- INSTRUCTIONS FOR THE TASK
Find every line in the records below that contains the word "pressing", and copy each such line.

- Data items
□ □ □ □ □ □ □

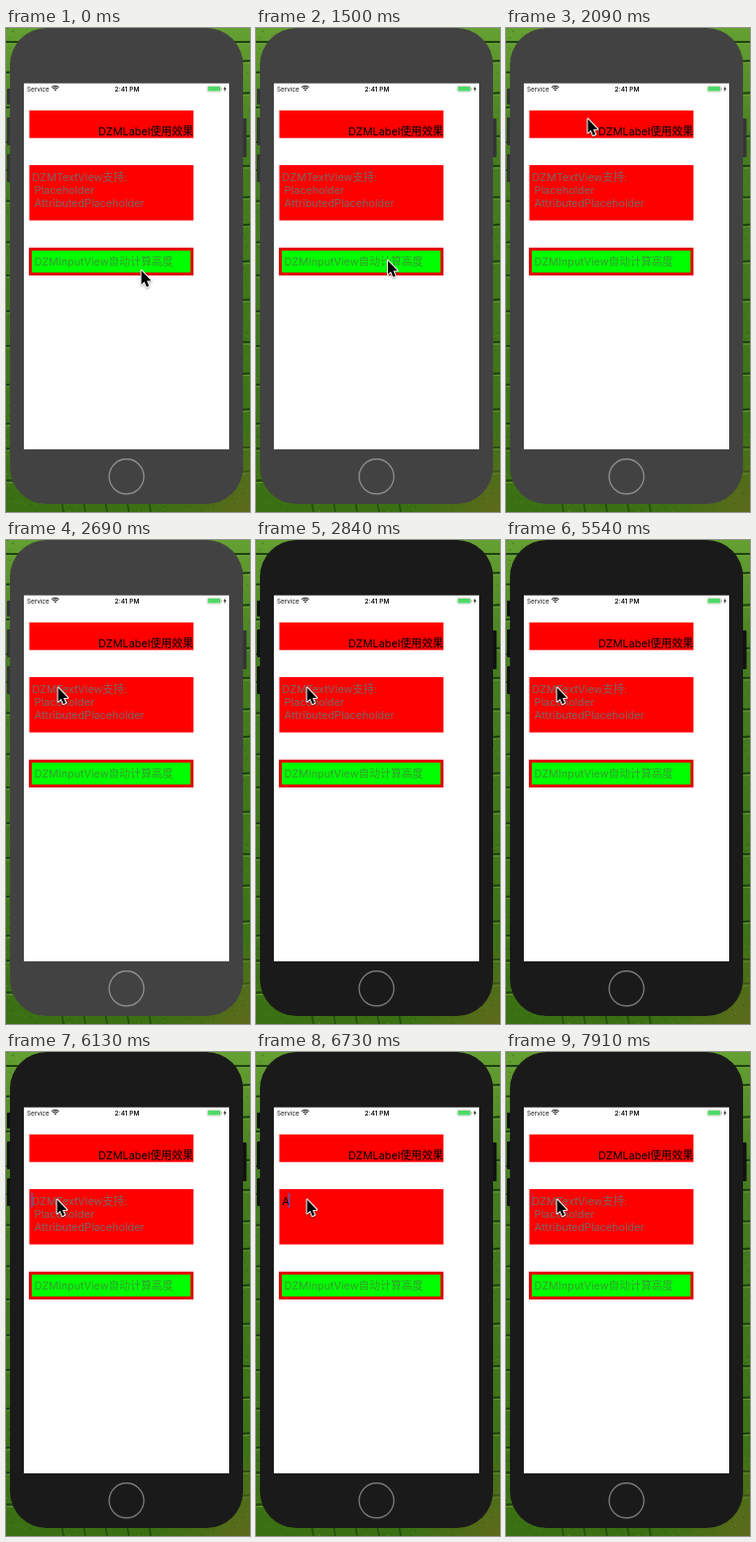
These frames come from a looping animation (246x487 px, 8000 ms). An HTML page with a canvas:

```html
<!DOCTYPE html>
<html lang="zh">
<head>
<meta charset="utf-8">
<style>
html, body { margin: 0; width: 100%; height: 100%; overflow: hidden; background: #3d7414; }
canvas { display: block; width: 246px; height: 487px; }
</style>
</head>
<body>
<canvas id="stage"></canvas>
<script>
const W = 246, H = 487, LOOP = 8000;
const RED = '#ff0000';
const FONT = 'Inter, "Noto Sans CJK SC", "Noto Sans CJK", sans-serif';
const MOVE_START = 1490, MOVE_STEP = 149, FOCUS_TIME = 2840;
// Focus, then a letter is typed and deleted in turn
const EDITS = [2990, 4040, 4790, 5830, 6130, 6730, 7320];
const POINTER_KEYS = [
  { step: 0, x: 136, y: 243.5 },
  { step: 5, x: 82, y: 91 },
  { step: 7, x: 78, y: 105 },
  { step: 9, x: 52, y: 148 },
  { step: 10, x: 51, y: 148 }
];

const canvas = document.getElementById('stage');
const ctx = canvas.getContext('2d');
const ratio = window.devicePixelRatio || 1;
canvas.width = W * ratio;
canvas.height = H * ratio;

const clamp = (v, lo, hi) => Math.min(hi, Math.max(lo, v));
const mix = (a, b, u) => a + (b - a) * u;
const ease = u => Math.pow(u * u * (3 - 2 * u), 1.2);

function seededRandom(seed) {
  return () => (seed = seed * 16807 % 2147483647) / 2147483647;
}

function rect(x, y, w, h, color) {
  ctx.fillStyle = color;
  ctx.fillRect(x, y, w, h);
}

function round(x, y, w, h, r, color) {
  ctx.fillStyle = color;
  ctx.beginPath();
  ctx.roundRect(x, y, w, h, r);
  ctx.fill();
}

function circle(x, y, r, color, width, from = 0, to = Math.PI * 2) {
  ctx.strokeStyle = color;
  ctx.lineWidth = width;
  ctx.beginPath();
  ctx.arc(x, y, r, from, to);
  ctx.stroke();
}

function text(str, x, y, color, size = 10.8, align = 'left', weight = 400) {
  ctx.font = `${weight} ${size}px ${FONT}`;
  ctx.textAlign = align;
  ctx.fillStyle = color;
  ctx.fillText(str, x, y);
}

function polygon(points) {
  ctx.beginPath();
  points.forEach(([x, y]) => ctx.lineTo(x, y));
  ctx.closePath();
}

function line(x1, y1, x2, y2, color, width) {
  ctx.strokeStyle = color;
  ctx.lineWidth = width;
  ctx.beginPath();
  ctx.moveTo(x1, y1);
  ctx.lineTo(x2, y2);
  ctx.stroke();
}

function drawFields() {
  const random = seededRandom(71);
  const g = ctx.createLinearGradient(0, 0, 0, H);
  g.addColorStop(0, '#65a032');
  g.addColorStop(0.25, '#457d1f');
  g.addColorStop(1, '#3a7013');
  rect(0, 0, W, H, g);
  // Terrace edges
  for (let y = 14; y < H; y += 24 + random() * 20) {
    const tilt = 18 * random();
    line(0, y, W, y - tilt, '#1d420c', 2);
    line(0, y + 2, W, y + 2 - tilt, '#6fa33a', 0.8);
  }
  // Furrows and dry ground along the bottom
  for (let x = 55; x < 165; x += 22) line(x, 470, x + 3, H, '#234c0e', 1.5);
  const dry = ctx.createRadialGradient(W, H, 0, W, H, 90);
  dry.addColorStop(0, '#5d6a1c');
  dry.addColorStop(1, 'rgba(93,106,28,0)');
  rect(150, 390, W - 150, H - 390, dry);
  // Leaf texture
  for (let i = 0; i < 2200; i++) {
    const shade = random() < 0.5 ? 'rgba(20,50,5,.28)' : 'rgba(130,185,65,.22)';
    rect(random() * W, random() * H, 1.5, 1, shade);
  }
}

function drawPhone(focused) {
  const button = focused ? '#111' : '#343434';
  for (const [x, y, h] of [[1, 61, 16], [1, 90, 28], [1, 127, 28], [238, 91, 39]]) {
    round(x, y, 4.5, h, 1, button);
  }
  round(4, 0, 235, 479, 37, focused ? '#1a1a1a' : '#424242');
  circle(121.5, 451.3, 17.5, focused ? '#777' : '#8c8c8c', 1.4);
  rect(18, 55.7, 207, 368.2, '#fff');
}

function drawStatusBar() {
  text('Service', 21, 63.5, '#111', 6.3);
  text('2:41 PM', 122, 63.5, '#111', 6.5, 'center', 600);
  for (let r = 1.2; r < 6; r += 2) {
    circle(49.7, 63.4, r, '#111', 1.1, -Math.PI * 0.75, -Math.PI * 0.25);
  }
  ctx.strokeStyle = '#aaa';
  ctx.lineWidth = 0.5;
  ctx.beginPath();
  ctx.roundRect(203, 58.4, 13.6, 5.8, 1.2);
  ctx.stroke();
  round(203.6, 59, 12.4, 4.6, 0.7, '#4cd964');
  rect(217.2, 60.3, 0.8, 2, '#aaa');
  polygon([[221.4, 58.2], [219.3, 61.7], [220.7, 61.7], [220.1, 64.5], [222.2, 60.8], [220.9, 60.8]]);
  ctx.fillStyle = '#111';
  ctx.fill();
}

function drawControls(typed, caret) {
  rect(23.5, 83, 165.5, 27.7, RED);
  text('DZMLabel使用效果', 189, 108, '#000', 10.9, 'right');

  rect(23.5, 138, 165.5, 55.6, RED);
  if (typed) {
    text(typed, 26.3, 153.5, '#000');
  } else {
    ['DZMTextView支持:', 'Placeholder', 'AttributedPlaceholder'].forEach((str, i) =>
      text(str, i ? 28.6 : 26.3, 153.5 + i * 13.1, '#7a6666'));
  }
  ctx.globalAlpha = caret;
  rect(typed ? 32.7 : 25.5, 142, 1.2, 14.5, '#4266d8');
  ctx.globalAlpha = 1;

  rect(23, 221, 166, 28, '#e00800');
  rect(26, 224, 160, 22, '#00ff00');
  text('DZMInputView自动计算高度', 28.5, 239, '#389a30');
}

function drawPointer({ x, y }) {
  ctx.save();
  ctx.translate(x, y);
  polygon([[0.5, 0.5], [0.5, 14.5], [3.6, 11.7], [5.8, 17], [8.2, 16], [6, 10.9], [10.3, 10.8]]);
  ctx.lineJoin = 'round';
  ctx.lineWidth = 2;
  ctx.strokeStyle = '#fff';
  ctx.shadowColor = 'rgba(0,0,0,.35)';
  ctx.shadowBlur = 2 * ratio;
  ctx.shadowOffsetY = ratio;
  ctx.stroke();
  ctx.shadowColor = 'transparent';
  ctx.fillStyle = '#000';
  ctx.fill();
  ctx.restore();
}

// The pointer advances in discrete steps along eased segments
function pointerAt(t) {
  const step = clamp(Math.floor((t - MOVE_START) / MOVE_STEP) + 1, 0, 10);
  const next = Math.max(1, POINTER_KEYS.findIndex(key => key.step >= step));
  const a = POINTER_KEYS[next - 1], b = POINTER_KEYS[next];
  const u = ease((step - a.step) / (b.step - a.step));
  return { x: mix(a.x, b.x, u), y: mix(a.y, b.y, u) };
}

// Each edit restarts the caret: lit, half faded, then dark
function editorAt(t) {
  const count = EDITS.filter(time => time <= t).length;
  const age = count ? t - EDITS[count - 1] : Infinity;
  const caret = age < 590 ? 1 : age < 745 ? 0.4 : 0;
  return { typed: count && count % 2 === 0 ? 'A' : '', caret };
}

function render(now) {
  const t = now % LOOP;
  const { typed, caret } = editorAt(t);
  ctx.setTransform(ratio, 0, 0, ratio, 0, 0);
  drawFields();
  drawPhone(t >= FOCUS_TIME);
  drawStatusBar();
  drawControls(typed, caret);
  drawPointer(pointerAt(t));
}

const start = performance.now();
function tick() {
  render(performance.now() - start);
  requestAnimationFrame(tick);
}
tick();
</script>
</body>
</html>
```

□ □ □ □ □ □ □

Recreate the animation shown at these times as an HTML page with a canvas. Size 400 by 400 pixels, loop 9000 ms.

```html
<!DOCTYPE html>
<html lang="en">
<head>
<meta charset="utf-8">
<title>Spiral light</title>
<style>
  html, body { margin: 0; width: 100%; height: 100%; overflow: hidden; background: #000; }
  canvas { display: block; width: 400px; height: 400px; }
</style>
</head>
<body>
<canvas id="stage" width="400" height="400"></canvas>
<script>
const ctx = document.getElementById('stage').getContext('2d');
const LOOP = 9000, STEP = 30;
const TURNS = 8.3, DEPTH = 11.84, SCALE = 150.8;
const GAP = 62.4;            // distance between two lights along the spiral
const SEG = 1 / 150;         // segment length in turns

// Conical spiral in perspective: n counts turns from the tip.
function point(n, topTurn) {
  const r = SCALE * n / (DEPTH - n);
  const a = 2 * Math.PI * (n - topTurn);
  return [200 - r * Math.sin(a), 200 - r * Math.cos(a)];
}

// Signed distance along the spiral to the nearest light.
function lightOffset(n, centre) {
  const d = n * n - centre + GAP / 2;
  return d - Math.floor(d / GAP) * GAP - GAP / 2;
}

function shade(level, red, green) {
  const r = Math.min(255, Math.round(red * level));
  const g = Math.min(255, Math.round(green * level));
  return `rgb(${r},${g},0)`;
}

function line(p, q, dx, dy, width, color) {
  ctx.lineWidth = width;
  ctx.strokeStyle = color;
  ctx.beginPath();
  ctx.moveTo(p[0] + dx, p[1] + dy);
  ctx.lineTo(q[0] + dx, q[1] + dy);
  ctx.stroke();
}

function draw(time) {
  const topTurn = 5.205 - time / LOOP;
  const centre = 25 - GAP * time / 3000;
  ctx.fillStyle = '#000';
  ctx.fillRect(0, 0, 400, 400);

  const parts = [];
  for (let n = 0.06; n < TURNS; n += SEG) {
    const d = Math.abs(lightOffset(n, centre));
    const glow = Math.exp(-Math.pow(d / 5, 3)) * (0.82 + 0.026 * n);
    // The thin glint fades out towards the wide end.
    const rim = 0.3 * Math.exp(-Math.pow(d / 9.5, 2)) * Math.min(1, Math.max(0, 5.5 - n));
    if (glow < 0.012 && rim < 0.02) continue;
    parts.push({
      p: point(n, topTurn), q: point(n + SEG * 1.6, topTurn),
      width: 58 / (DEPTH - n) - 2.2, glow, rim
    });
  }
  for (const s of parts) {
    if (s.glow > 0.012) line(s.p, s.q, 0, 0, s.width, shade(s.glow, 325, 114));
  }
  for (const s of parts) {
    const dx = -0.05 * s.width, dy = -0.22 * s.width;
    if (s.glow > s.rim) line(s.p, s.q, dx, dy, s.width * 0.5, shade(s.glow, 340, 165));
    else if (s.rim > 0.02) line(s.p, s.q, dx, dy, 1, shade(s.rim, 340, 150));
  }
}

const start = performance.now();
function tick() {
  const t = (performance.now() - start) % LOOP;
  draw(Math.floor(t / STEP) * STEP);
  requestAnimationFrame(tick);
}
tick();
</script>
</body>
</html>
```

□ □ □ □ □ □ □

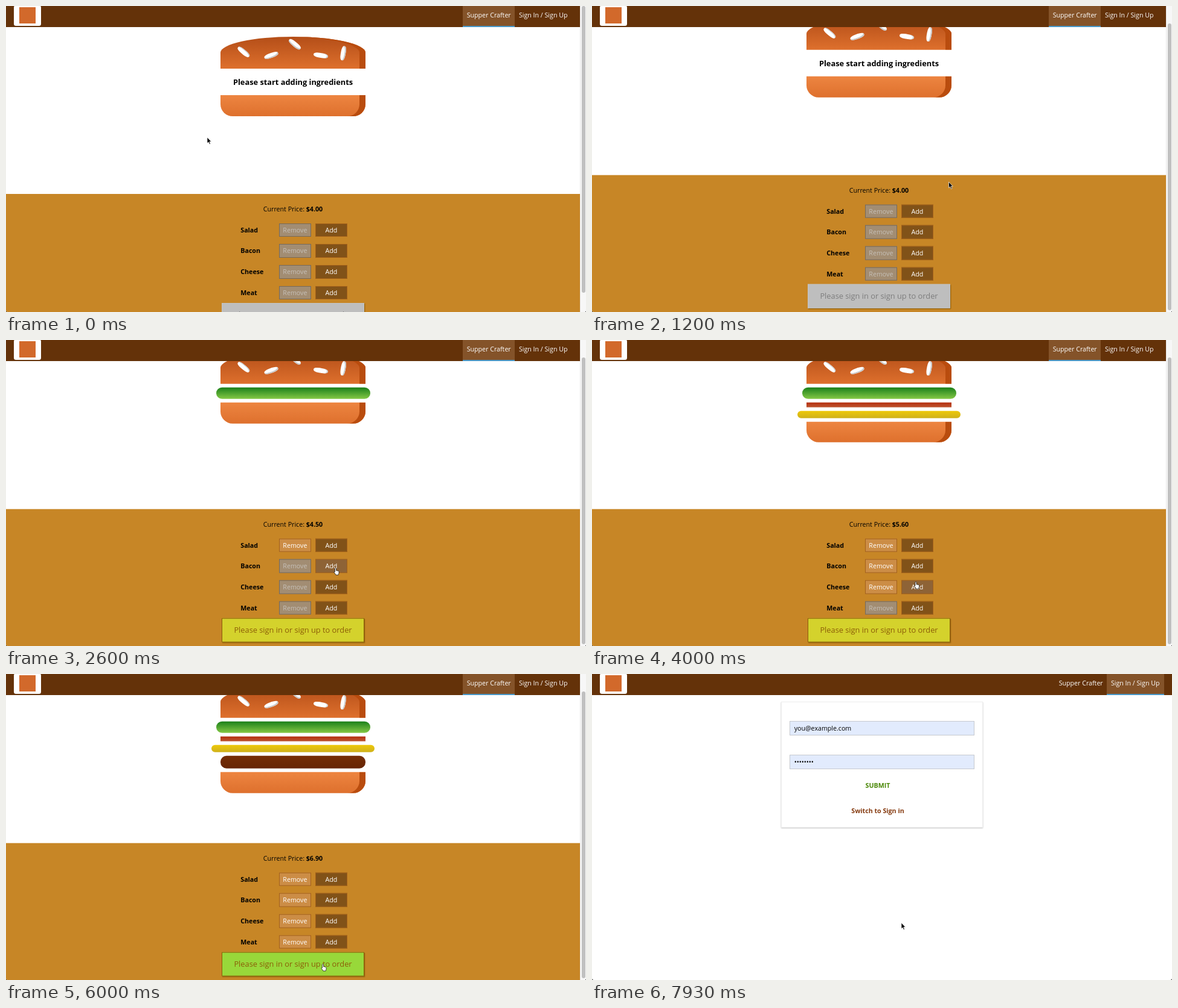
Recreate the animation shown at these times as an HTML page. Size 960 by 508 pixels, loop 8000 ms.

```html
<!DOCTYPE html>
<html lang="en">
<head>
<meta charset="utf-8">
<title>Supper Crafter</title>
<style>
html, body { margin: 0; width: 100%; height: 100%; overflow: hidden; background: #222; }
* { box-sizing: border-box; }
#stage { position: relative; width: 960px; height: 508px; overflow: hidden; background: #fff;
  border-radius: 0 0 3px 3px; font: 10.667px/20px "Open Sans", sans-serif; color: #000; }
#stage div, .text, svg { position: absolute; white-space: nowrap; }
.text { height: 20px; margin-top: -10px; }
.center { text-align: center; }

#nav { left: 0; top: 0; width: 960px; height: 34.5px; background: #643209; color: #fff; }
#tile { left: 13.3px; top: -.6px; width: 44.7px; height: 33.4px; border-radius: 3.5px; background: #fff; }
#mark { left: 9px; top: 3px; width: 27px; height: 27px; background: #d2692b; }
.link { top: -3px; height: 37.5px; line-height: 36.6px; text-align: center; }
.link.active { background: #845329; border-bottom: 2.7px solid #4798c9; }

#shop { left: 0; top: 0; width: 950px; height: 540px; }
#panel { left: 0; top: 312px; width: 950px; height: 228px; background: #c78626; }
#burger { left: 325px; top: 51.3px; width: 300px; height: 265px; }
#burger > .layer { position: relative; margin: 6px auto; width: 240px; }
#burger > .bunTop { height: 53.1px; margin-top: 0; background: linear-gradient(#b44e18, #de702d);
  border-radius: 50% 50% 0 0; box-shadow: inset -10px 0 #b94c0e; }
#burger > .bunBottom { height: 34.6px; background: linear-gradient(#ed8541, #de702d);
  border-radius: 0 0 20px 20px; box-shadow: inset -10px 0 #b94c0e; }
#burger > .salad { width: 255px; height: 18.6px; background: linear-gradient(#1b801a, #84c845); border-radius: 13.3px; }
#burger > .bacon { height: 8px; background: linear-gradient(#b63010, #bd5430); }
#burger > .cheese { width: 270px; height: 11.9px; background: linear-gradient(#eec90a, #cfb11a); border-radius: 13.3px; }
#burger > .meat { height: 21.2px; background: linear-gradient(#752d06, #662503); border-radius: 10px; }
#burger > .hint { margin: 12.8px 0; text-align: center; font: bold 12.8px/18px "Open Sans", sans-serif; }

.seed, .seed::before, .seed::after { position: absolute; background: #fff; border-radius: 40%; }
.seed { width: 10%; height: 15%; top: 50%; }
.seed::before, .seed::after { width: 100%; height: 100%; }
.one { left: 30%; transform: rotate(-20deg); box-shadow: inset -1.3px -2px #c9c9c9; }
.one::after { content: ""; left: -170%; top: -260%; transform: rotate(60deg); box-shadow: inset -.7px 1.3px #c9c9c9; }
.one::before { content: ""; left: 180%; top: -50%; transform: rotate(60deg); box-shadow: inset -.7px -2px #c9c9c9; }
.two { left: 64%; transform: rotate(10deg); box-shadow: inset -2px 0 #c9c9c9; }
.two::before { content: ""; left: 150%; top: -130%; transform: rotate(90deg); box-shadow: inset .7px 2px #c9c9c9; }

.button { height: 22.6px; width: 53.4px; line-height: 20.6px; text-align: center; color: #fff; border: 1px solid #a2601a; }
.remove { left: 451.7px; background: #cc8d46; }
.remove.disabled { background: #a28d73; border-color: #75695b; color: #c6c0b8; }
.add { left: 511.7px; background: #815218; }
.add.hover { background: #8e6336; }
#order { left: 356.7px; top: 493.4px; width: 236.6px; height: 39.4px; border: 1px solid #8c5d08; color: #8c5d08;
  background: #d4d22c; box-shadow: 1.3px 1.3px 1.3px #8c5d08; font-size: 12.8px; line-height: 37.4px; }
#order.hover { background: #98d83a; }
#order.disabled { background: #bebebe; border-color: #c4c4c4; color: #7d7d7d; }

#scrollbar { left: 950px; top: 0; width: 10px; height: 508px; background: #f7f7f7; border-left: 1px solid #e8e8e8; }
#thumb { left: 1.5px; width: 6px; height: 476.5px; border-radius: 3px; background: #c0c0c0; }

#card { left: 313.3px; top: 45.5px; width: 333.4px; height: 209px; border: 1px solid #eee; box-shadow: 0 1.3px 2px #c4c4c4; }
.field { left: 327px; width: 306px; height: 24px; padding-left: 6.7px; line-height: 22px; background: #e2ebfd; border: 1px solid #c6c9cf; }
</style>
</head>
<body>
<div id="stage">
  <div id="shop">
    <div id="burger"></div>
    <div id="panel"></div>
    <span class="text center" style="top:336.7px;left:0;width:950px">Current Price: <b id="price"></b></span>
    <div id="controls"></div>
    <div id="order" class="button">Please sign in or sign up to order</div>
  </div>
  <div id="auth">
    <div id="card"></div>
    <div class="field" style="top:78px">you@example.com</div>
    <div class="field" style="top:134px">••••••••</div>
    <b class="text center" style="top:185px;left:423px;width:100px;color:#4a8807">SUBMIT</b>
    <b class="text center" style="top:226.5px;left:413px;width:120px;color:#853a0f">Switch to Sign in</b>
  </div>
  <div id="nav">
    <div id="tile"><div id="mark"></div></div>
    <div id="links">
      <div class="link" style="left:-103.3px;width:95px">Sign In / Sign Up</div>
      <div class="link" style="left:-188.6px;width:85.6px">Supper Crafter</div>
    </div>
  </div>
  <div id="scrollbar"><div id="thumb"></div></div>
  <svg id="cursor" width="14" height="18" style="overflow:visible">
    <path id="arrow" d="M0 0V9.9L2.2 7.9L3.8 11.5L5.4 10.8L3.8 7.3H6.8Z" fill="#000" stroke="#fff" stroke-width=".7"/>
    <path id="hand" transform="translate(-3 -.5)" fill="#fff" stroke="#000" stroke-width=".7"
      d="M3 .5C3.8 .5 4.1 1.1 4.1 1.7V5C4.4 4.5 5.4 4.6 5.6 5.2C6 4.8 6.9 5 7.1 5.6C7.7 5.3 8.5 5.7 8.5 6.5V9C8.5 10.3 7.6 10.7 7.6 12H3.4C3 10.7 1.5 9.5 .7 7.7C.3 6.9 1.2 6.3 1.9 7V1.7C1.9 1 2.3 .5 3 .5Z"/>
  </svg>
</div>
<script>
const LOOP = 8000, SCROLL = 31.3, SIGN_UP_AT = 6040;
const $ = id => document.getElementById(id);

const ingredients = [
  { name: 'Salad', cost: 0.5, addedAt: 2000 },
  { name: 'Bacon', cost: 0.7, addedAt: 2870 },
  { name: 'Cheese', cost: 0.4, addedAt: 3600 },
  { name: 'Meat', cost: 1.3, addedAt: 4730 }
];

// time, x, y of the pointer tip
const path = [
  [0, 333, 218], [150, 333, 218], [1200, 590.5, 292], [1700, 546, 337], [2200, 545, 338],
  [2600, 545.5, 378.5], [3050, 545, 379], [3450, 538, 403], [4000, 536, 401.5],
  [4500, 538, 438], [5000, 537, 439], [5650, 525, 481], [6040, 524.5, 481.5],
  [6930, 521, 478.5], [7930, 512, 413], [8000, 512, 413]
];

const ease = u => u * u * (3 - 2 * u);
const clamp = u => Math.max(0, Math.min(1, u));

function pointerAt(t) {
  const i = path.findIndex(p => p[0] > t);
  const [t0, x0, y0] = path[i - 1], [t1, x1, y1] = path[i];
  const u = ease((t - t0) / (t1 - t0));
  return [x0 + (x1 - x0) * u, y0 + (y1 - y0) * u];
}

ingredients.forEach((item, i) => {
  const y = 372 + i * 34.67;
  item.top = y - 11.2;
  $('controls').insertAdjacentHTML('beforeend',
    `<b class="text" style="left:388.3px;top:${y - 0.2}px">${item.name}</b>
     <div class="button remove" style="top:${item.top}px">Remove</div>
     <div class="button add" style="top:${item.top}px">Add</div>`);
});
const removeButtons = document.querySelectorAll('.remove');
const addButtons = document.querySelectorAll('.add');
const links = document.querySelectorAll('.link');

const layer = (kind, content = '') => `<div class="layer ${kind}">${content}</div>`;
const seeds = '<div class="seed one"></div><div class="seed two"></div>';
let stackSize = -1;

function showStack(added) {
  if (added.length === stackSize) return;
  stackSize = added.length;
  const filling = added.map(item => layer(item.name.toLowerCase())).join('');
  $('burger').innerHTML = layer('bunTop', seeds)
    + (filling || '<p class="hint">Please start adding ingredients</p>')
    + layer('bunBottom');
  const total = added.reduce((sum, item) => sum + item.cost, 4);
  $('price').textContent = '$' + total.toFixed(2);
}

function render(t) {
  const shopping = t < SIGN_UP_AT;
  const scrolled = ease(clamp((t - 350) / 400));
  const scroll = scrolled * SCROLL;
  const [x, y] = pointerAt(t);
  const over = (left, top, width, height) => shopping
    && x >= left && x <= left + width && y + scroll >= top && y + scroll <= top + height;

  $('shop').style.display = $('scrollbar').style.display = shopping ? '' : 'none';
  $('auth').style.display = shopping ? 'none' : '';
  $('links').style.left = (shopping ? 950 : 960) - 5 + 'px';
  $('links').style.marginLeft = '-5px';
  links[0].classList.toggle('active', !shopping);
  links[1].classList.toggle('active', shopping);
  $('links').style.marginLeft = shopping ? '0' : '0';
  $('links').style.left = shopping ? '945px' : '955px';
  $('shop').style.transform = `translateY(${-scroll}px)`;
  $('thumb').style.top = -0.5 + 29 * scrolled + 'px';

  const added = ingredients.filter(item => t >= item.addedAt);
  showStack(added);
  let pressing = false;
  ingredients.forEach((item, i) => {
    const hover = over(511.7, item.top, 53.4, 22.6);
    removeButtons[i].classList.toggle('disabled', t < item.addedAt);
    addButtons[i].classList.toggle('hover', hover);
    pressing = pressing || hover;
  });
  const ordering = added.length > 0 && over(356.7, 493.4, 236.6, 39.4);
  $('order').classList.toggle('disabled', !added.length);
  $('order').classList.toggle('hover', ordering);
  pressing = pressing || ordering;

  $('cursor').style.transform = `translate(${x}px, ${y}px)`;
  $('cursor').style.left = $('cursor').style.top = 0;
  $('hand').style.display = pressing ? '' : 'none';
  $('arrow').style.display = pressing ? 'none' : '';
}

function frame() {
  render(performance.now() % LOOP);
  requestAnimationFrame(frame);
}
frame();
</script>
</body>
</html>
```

□ □ □ □ □ □ □

- ANSWER BOX
  let pressing = false;
    pressing = pressing || hover;
  pressing = pressing || ordering;
  $('hand').style.display = pressing ? '' : 'none';
  $('arrow').style.display = pressing ? 'none' : '';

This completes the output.